What the task requires →
The lines to copy are those holding the string "panelMask" in the entries below.

Stored data entries:
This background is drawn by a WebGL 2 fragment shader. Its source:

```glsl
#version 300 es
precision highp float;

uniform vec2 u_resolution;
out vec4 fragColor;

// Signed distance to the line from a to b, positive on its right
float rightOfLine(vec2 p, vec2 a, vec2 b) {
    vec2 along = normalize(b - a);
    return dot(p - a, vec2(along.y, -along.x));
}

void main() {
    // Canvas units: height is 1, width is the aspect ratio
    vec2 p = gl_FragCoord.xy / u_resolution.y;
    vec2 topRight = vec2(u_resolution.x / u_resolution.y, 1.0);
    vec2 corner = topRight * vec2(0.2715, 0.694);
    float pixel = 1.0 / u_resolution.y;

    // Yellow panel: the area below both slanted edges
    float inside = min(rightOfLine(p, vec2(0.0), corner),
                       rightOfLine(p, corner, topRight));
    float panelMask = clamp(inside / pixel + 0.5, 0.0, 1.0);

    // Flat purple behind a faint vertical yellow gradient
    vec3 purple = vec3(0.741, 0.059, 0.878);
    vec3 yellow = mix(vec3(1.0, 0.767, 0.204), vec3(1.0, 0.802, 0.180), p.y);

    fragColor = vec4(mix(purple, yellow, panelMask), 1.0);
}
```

Answer space →
    float panelMask = clamp(inside / pixel + 0.5, 0.0, 1.0);
    fragColor = vec4(mix(purple, yellow, panelMask), 1.0);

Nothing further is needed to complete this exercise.